**DIRECTIONS:** The lines of the records that include "center" should all be copied.

※ ※ ※

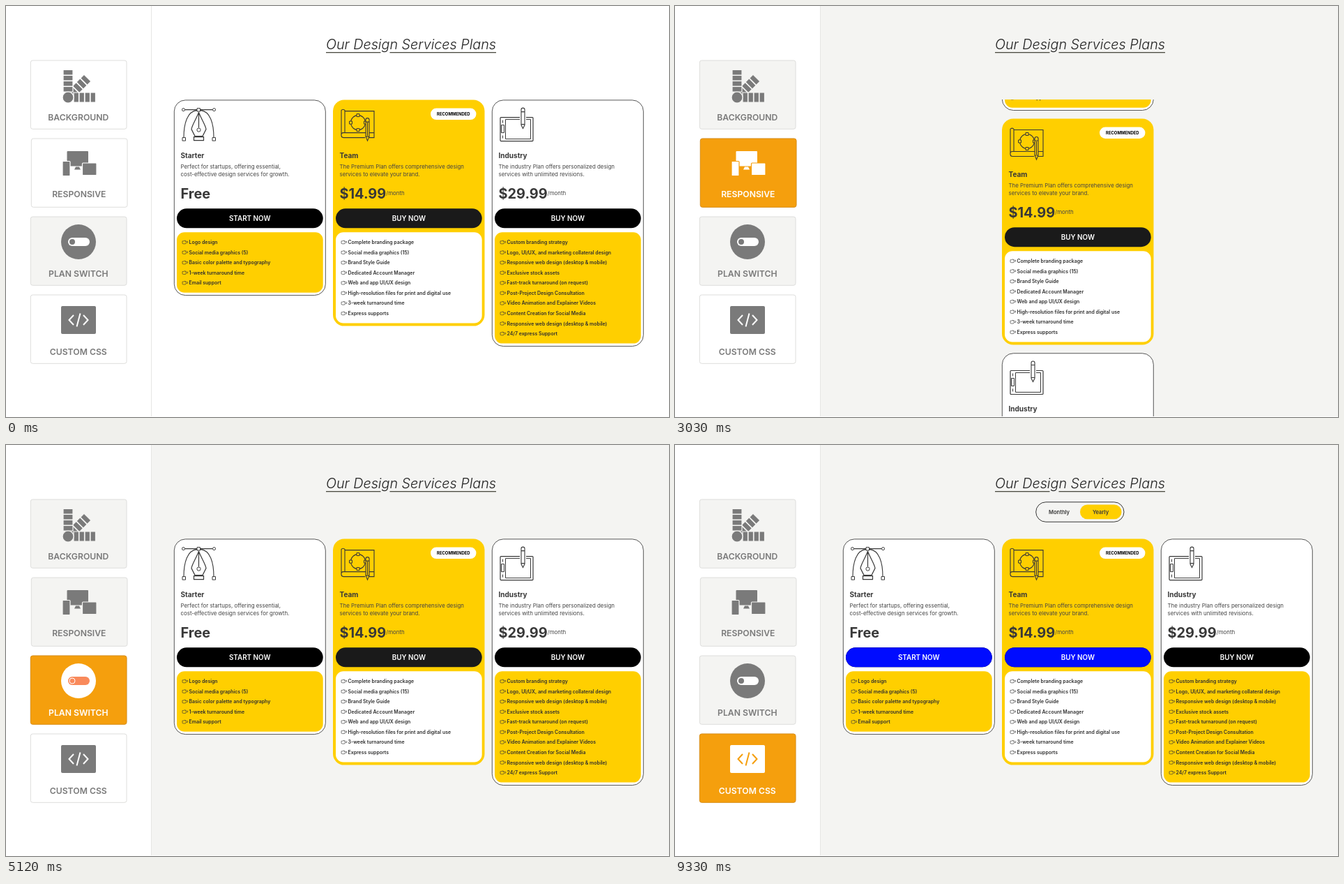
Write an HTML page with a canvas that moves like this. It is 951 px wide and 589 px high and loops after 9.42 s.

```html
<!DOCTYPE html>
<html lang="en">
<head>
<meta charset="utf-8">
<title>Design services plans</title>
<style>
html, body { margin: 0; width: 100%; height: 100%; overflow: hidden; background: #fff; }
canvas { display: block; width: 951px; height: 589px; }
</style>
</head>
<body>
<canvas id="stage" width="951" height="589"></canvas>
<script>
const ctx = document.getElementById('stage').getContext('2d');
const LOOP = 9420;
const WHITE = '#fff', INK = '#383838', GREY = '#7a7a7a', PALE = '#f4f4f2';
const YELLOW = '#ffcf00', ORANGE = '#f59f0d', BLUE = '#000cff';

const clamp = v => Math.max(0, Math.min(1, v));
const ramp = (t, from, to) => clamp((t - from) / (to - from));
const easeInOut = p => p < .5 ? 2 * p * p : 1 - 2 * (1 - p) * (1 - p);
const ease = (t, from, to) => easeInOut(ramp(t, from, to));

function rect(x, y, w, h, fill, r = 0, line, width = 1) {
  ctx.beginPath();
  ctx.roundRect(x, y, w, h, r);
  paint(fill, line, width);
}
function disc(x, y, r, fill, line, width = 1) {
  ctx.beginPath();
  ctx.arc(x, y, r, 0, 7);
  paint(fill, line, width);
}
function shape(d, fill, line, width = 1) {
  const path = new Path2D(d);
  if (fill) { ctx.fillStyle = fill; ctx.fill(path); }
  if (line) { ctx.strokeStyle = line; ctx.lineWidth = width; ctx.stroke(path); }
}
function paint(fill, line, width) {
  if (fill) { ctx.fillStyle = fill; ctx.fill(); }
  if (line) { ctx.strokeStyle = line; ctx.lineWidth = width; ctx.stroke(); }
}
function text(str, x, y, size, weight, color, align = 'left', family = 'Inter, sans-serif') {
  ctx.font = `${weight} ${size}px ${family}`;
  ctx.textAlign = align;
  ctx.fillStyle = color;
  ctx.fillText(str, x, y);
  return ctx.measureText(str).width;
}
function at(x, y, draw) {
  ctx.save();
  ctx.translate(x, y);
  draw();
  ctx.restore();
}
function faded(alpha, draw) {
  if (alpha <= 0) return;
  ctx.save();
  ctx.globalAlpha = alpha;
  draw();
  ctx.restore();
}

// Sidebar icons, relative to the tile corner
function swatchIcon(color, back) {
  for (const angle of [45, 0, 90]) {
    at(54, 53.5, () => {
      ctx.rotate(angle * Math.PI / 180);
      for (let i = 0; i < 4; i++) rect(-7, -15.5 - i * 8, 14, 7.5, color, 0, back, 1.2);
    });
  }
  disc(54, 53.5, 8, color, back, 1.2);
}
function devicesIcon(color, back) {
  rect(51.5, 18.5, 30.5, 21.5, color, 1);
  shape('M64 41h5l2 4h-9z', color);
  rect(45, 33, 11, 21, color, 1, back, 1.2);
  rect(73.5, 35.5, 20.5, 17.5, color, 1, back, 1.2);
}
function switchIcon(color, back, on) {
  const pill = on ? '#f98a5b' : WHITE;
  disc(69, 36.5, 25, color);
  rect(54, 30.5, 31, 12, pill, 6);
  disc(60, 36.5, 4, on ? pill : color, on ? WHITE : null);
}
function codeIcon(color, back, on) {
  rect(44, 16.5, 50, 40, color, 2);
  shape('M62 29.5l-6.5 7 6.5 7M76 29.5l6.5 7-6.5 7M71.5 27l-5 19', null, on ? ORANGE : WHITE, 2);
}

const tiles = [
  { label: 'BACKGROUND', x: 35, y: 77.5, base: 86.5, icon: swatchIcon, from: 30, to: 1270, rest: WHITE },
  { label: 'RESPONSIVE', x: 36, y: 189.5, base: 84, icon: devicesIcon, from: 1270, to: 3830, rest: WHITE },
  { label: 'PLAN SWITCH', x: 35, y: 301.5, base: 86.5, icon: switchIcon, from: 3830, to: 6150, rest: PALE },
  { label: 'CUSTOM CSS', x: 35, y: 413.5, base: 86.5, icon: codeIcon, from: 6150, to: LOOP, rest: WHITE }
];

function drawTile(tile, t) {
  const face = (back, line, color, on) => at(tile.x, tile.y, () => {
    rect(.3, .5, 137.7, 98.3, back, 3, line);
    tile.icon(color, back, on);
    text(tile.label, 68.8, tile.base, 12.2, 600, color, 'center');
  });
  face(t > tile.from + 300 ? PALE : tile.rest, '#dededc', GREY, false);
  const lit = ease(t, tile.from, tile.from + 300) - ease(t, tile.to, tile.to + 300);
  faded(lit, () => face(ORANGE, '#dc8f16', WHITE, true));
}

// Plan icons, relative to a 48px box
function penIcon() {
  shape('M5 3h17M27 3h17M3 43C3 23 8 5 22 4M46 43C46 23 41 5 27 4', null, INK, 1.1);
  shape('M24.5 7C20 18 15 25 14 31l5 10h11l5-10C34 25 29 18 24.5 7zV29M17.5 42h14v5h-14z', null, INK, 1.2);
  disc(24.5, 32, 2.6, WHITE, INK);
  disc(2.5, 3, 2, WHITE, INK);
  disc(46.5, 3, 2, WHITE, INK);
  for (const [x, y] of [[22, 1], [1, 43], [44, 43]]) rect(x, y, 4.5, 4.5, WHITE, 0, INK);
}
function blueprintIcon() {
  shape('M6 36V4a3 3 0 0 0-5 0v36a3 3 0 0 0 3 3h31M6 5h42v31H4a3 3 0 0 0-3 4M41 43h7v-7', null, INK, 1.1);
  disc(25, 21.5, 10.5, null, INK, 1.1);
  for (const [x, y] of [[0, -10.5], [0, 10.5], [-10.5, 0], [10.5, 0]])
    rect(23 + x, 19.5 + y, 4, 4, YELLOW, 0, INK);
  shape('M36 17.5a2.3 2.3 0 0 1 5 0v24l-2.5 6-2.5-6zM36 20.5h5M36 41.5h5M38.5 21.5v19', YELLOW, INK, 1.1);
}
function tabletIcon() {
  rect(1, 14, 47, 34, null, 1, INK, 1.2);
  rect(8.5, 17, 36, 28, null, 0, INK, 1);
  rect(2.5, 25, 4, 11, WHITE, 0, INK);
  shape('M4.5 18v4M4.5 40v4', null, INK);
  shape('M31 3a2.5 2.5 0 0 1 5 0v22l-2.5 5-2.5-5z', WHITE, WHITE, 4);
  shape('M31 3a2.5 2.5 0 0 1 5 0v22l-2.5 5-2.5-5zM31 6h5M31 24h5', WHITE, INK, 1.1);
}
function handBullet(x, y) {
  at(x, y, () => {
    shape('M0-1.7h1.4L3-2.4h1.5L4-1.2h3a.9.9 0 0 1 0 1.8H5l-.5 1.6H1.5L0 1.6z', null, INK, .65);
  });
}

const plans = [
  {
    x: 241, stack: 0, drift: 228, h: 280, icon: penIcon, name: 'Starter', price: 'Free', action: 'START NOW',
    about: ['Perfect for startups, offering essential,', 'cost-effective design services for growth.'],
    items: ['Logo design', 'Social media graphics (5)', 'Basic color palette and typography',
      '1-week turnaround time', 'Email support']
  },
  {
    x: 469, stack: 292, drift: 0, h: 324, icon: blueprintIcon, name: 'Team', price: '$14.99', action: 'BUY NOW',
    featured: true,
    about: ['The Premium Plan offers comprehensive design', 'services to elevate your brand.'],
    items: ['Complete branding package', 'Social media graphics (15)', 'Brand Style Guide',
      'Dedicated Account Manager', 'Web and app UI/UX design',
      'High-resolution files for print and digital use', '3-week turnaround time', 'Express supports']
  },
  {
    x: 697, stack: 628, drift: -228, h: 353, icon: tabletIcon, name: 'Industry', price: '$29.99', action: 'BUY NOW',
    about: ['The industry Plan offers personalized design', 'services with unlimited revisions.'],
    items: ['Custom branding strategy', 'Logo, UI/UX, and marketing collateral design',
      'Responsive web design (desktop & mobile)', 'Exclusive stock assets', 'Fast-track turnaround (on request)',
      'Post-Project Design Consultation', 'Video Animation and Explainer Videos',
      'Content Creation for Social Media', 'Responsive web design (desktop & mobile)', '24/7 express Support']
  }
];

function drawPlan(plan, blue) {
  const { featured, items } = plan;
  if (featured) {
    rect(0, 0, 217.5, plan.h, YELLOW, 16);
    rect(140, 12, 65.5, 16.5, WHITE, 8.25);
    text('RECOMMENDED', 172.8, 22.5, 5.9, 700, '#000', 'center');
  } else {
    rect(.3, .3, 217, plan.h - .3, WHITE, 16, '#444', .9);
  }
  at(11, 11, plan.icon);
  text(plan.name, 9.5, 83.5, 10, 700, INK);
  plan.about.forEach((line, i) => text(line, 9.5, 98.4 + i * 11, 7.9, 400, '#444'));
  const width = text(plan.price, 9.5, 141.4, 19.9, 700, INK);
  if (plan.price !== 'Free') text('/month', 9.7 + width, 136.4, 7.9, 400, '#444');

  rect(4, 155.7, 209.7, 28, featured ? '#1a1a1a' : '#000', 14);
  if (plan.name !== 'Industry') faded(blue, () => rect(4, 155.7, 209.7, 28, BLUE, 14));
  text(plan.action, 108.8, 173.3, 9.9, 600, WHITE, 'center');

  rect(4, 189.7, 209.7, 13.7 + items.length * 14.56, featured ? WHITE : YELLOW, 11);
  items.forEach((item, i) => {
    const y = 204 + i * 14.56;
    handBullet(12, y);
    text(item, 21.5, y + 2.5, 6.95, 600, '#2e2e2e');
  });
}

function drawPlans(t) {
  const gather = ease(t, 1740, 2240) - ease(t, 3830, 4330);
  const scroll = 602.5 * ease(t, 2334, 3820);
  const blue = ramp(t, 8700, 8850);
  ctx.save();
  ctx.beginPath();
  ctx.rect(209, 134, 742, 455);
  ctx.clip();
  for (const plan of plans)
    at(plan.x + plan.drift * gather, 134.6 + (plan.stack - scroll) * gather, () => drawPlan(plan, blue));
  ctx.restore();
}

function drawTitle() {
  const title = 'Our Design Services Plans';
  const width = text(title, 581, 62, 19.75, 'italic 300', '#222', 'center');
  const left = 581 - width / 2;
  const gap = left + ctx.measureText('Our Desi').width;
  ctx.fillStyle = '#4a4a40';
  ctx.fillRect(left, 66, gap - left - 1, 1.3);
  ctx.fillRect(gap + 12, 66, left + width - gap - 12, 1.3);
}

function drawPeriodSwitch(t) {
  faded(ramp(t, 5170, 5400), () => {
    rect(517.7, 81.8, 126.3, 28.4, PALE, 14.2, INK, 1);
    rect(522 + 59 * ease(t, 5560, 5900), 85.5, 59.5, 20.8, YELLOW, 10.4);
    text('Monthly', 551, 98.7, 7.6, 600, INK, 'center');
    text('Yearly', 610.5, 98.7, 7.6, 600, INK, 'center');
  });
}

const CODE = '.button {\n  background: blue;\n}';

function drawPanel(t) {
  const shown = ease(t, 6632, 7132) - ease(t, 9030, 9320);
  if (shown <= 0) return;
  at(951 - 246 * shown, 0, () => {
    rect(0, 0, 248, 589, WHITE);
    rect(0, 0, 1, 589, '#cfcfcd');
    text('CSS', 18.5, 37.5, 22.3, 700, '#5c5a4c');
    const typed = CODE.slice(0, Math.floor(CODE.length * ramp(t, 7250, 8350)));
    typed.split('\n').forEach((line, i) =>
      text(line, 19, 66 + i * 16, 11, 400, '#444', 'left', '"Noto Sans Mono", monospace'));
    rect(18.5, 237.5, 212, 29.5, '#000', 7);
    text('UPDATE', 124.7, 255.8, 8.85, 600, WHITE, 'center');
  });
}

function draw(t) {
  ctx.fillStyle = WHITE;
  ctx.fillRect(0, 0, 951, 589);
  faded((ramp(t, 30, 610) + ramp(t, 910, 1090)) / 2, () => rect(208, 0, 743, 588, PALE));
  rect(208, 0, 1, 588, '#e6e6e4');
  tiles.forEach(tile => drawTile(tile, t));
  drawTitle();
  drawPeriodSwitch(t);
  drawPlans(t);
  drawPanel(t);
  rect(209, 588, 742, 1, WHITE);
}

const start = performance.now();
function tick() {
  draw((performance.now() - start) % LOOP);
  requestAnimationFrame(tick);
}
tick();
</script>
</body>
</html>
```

※ ※ ※

**OUTPUT OF THE EXERCISE:**
    text(tile.label, 68.8, tile.base, 12.2, 600, color, 'center');
    text('RECOMMENDED', 172.8, 22.5, 5.9, 700, '#000', 'center');
  text(plan.action, 108.8, 173.3, 9.9, 600, WHITE, 'center');
  const width = text(title, 581, 62, 19.75, 'italic 300', '#222', 'center');
    text('Monthly', 551, 98.7, 7.6, 600, INK, 'center');
    text('Yearly', 610.5, 98.7, 7.6, 600, INK, 'center');
    text('UPDATE', 124.7, 255.8, 8.85, 600, WHITE, 'center');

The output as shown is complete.